Shooter's Grill, a restaurant in Rifle, Colorado, attracts visitors from all over the world as well as local patrons. The reason? Waitresses openly carry loaded firearms as they serve food, and customers are welcome to carry them, too. VOA's Enming Liu and Lin Yang paid a visit to Shooter's Grill, and heard different opinions about this unique establishment.
Video

Video Despite Controversy, Business Owner Continues Sale of Confederate Flags

At Cooter’s, a store in rural Sperryville, Virginia, about 120 kilometers west of Washington, D.C., Confederate flags are flying off the shelves. The red, white and blue battle flag, with 13 white stars representing the Confederate states, was carried by southern forces during the U.S. Civil War in the 1860s. The South had seceded from the Union over several key issues of disagreement, including slavery.

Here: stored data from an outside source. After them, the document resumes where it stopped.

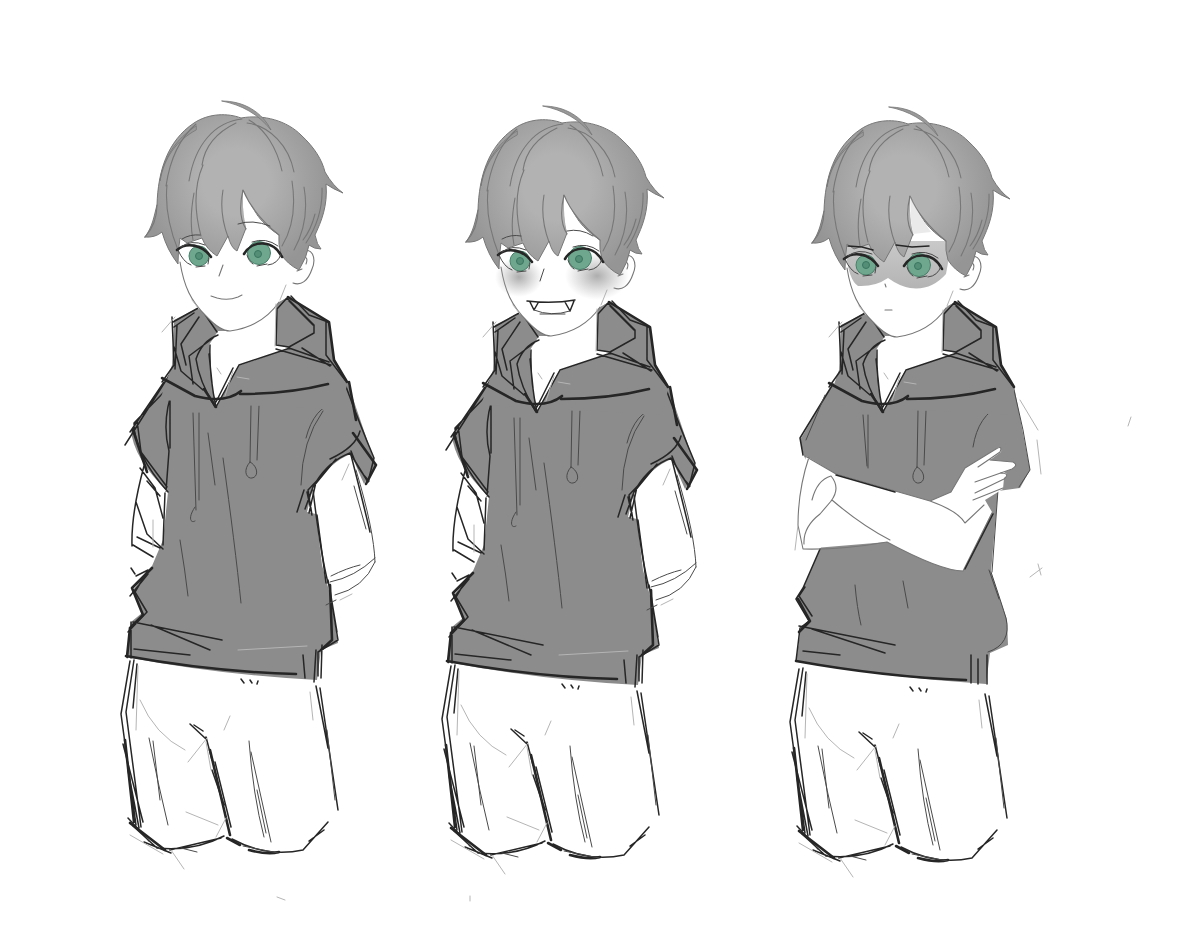
<!DOCTYPE html>
<html lang="en">
<head>
<meta charset="utf-8">
<title>Character expression sheet</title>
<style>
:root{--paper:#fff;--cloth:#8c8c8c;--hair-mid:#b2b2b2;--hair-edge:#959595;--ink:#262626;--soft:#777;--faint:#b5b5b5;--iris:#6fa78e;--iris-dark:#47806a}
html,body{margin:0;background:var(--paper);overflow:hidden}
svg{display:block;width:1200px;height:941px}
path,line,ellipse{stroke-linecap:round;stroke-linejoin:round}
.cloth{fill:var(--cloth)}
.skin{fill:var(--paper)}
.ink,.bold,.fine,.soft,.faint{fill:none;stroke:var(--ink)}
.ink{stroke-width:1.5}
.bold{stroke-width:2.6}
.fine{stroke:#4a4a4a;stroke-width:1}
.soft{stroke:var(--soft);stroke-width:1.1}
.faint{stroke:var(--faint);stroke-width:1}
</style>
</head>
<body>
<svg viewBox="0 0 1200 941" role="img" aria-label="Sketch of a boy in a sleeveless hoodie with three expressions: smiling, grinning and gloomy">
<defs>
<radialGradient id="hair-tone" gradientUnits="userSpaceOnUse" cx="236" cy="182" r="95">
<stop offset=".35" stop-color="var(--hair-mid)"/><stop offset="1" stop-color="var(--hair-edge)"/>
</radialGradient>
<radialGradient id="blush-tone"><stop offset="0" stop-color="#999" stop-opacity=".8"/><stop offset="1" stop-color="#aaa" stop-opacity="0"/></radialGradient>
<linearGradient id="gloom-tone" x1="0" y1="0" x2="0" y2="1"><stop offset="0" stop-color="#c9c9c9"/><stop offset="1" stop-color="#b4b4b4"/></linearGradient>

<g id="head">
<path class="skin" d="M178 235C179 275 188 298 206 316Q220 331 230 331C252 328 268 318 279 302L293 283C302 286 309 279 312 269C317 257 311 247 302 251L300 225Z"/>
<path class="soft" d="M180 262C184 287 191 301 206 316Q220 331 230 331C252 328 268 318 279 302"/>
<path class="soft" d="M302 252C311 246 317 257 312 269C308 281 301 286 293 283M297 271L302 269M302 257Q309 256 306 264"/>
<path class="faint" d="M276 304L275 346M192 300L199 309M286 285L280 300"/>
</g>

<g id="hair">
<path fill="url(#hair-tone)" stroke="#777" stroke-width="1" d="M145 237C153 226 154 216 157 205C158 172 167 141 194 123C209 113 228 113 241 118C264 114 287 121 301 135C315 148 322 160 325 172Q333 186 343 193Q333 189 326 184C328 206 321 222 315 235Q317 245 321 249Q314 249 309 245Q307 257 299 270Q287 264 281 254Q278 244 279 235C262 224 252 211 243 190Q243 212 246 228L237 251Q231 248 228 236L217 256Q206 249 202 238L187 243L180 238Q178 250 178 264Q167 250 162 232Q155 238 145 237Z"/>
<path fill="#999" stroke="#777" stroke-width=".8" d="M222 101C244 101 262 112 271 130C258 114 242 105 222 101ZM196 130C176 141 164 158 160 181C163 158 176 139 196 126Z"/>
<path class="skin" d="M243 190Q253 211 264 226L246 228Q242 212 243 190Z"/>
<path class="soft" d="M242 119C215 122 195 144 189 181M236 123C211 135 204 151 202 165M249 120C265 129 277 148 282 171M247 123C270 126 289 146 294 172M196 124Q172 145 166 186M167 185Q164 215 178 250M203 165Q190 195 201 236M243 190Q237 215 246 229M243 190Q253 214 279 235M292 181Q298 220 282 246M304 187Q310 221 294 250M322 188Q323 217 306 243M315 214Q311 230 303 240M157 205Q157 224 145 237M194 193Q189 220 193 240M223 190Q219 213 228 237"/>
</g>

<g id="eye-left">
<ellipse fill="var(--iris)" stroke="var(--iris-dark)" cx="199" cy="256" rx="10" ry="10"/>
<circle fill="#548e77" stroke="#3a7560" cx="199" cy="256" r="3.5"/>
<path class="bold" stroke-width="2" d="M177 250C186 242 202 244 211 257"/>
<path class="fine" d="M178 250Q183 262 191 265M209 258L208 264M181 247Q191 239 205 245M196 267L205 266"/>
</g>
<g id="eye-right">
<ellipse fill="var(--iris)" stroke="var(--iris-dark)" cx="259" cy="253" rx="11.5" ry="11.5"/>
<circle fill="#548e77" stroke="#3a7560" cx="258" cy="254" r="3.5"/>
<path class="bold" d="M244 254C252 240 273 239 282 257"/>
<path class="fine" d="M247 255Q249 262 253 264M281 254Q278 264 268 265M252 242Q266 237 278 246M257 266L267 264"/>
</g>

<g id="hood">
<path class="cloth" d="M174 320L200 307L230 335L276 330L276 304L288 297L329 322L334 360L348 382L340 410L160 400L172 365Z"/>
<path class="skin" d="M218 331L209 345L212 385L216 406L238 366L290 348L276 344V304Q254 330 230 331Z"/>
<path class="cloth" d="M276 304L288 297L313 325V333L288 348L276 344Z"/>
<path class="bold" d="M162 378L195 396Q225 404 241 391M240 394Q288 394 328 384M288 297L329 322L334 360L347 382M216 407L204 389"/>
<path class="ink" d="M172 317L174 365L162 382M173 322L200 307L217 332M194 313L174 327M218 335Q202 341 196 359Q199 381 215 407M213 338L189 356L193 384M210 345Q209 375 216 407L239 365L290 348M209 354L212 383M216 402L233 368M287 298L277 309L276 345L289 347L314 333V325ZM289 301L313 325M291 296L309 315L328 322M326 322V355L345 380M239 365L269 355M289 348L329 362M276 349L331 365M302 348L330 366M174 347L181 371L203 390M177 325L175 369M199 317L181 344L186 365"/>
<path class="faint" d="M217 368L221 374M237 377L249 379M162 332L175 317M233 371L225 396"/>
</g>

<g id="cord-right"><path class="fine" d="M251 406L250 462M259 406L257 460M250 462C242 471 247 479 252 478C259 477 258 466 250 462"/></g>

<g id="torso">
<path class="skin" d="M144 465Q132 510 132 549L153 560L170 490ZM313 488L350 453Q368 505 375 562Q358 577 330 585Z"/>
<path class="cloth" d="M166 380L131 430Q133 458 168 492L163 540L152 566L133 590L142 613L131 622L126 657Q220 675 317 680L321 650L338 643L331 598L322 565L316 514L307 512L313 488Q331 461 351 454Q359 473 364 484L376 466L346 378Z"/>
<path class="bold" d="M126 656Q215 672 296 674M152 568L132 588L143 615L130 628L127 657M353 433L376 465L366 484M349 382L356 420M133 430L147 472M330 585L332 640L321 650"/>
<path class="ink" d="M164 382L130 432M170 374L125 445M163 393L134 423Q134 454 168 492M137 420L141 452L167 487M174 386Q161 420 169 451L166 491M170 392V448M165 493L163 545M345 384Q360 425 374 458L368 482L350 453Q329 461 316 482L309 513M336 459L313 487L305 509M327 470L308 490L312 515L307 492M304 490L297 512M360 431Q356 447 330 459M351 451Q357 469 369 481M317 515L326 583M328 580L338 640L318 652V676M303 655L305 678M316 650L314 682M322 645L321 678M133 622L222 640M151 625L210 650M134 649L190 655M136 576L148 570L135 592L147 612L128 632M148 574L130 596M131 622V658M330 590L337 632"/>
<path class="fine" d="M193 413L196 510M199 413V500M195 507C188 517 190 524 195 521M223 458Q235 545 241 603M180 540Q185 570 188 596M301 485Q302 440 323 411M335 403Q314 407 306 438M208 433L215 485"/>
<path class="ink" d="M144 466Q131 514 132 546M147 481L160 496M136 502L147 534L163 549M140 468L155 488L163 518M133 545L153 557M137 537L160 548M131 568L135 574M351 455Q365 510 370 532M313 490Q320 550 328 583"/>
<path class="fine" d="M356 470Q374 530 375 562M330 582Q355 577 375 558M335 595Q364 588 375 562M331 576Q347 568 360 565M326 605L336 600M354 486L366 529"/>
<path class="faint" d="M153 520V547M349 464L342 480M340 600L352 594M238 650L307 646"/>
</g>

<g id="shorts">
<path class="bold" d="M125 740L134 822M210 750L230 835M130 823L165 850M227 838L240 845M249 850Q268 855 279 852"/>
<path class="ink" d="M130 661L121 714L136 825M134 660L126 712L141 827M137 664L133 708M123 744L143 822M128 770L139 828M190 724L206 739M194 725L203 731M206 737L212 760M215 762L231 827M212 770L224 805M133 826L157 848Q193 852 224 836M128 818L149 841M144 842L171 853M170 850L221 838M232 839Q267 858 303 850L328 822M316 686L328 748M320 688L338 810M309 841L324 830M241 679L244 683M250 680L252 683M258 681L257 684"/>
<path class="fine" d="M149 738Q158 784 168 825M153 741L160 800M249 741Q253 795 264 837M251 752L271 842M257 790L266 833M327 730L335 800M181 848L197 852M243 846L278 853"/>
<path class="faint" d="M138 666L136 730M140 700Q155 735 185 750M206 742L211 770M230 716L224 730M188 762L207 738M310 692L313 720M171 850L184 869M226 818L216 837M130 835L163 854M186 812L218 825"/>
</g>
</defs>

<rect width="1200" height="941" fill="var(--paper)"/>

<g id="smiling">
<use href="#shorts"/><use href="#torso"/><use href="#cord-right"/><use href="#hood"/>
<use href="#head"/><use href="#hair"/><use href="#eye-left"/><use href="#eye-right"/>
<path class="fine" d="M182 239Q190 234 200 235M238 224Q252 219 270 226"/>
<path class="soft" d="M211 296L217 298M217 298Q228 301 238 297L242 295M223 265L219 276"/>
</g>

<g id="grinning" transform="translate(321 5)">
<use href="#shorts"/><use href="#torso"/><use href="#cord-right"/><use href="#hood"/>
<use href="#head"/>
<ellipse cx="198" cy="272" rx="24" ry="20" fill="url(#blush-tone)"/>
<ellipse cx="276" cy="271" rx="32" ry="24" fill="url(#blush-tone)"/>
<use href="#hair"/><use href="#eye-left"/><use href="#eye-right"/>
<path class="fine" d="M181 234Q190 229 200 231M246 226Q259 223 272 231M223 264L219 276"/>
<path class="skin" d="M206 296Q232 299 254 295Q251 307 244 309H220Q211 307 206 296Z"/>
<path class="ink" d="M206 296Q232 299 254 295M209 297L213 305L217 298M244 297L249 306L253 296"/>
<path class="fine" d="M213 305Q230 312 249 306M219 309H244"/>
</g>

<g id="gloomy">
<use href="#shorts" x="669" y="8"/>
<path class="cloth" d="M833 384L800 440L804 456L836 520L820 549L803 588L797 597L810 620L801 627L796 661Q890 678 986 684L990 653L1008 645L1007 620L991 572L998 491L1020 488L1030 470L1014 386L920 370Z"/>
<path class="ink" d="M833 384L800 438L803 455M820 549L803 588L796 599L809 621L800 628L796 661M805 587L799 596L812 616M987 684V655M978 659V684M971 655V683M799 626L895 645M812 629L885 653M803 651L840 655"/>
<path class="bold" d="M796 661Q885 677 966 680M798 599L810 621L799 632"/>
<path class="fine" d="M863 415L867 466M868 415V468M855 585Q857 608 861 625M903 581L908 608M825 395L806 440M1014 390Q1024 430 1030 470L1019 487M991 572Q1002 605 1006 618Q1012 644 988 652M1001 405Q978 415 973 447M998 490L992 572M989 570L999 599"/>
<use href="#cord-right" x="667" y="5"/>
<g id="crossed-arms">
<path class="skin" d="M806 456L836 474L930 501L951 492L965 468L996 449Q1002 445 1001 452L990 460L1013 462Q1018 465 1012 469L1004 472Q1010 475 1004 478L1003 489L985 500L992 512L963 571Q941 571 887 542L803 549Q795 515 806 456Z"/>
<path class="soft" d="M809 457Q798 490 798 525L803 549Q842 550 887 542M805 456L836 474L930 501L951 492L965 468L996 449Q1003 445 1000 452L978 467M990 460L1013 462Q1019 465 1012 469L975 482M1000 473Q1011 473 1004 479L975 493M1003 488L973 500M992 513L963 571Q941 571 887 542M832 500Q861 525 890 540M832 500L820 514Q803 527 804 544M831 476Q817 480 812 500M831 476Q841 488 831 501M930 501Q958 511 965 523L984 505"/>
<path class="ink" d="M993 514L965 569M836 475L895 492"/>
</g>
<use href="#hood" x="667" y="5"/>
<path class="faint" d="M1020 400L1038 430M1037 440L1041 474M1128 426L1131 417M1030 577L1042 568M1038 564L1041 575M798 525L795 550"/>
<g transform="translate(667 6)">
<use href="#head"/>
<path fill="url(#gloom-tone)" d="M178 235H285L279 268Q264 285 243 282Q232 280 221 272Q208 281 191 280Q180 273 178 235Z"/>
<use href="#hair"/>
<path fill="#c3c3c3" d="M243 190Q253 211 264 226L246 228Q245 221 244 214Z" opacity=".35"/>
<use href="#eye-left" y="3"/><use href="#eye-right" x="-7" y="6"/>
<path class="ink" d="M181 240L195 241L206 244M229 239L245 241L262 240"/>
<path class="soft" d="M218 304H225M218 278L219 281"/>
</g>
</g>
<path class="faint" d="M277 897L285 900M470 896V901"/>
</svg>
</body>
</html>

VOA’s Deborah Block has the story.
Video

Video Booming London Property a ‘Haven for Dirty Money’

Billions of dollars of so-called ‘dirty money’ from the proceeds of crime - especially from Russia - are being laundered through the London property market, according to anti-corruption activists. As Henry Ridgwell reports from the British capital, the government has pledged to crack down on the practice.
Video

Video Hometown of Boy Scouts of America Founder Reacts to Gay Leader Decision

Ottawa, Illinois, is the hometown of W.D. Boyce, who founded the Boy Scouts of America in 1910. In Ottawa, where Scouting remains an important part of the legacy of the community, the end of the organization's ban on openly gay adult leaders was seen as inevitable. VOA's Kane Farabaugh reports.

VOA Blogs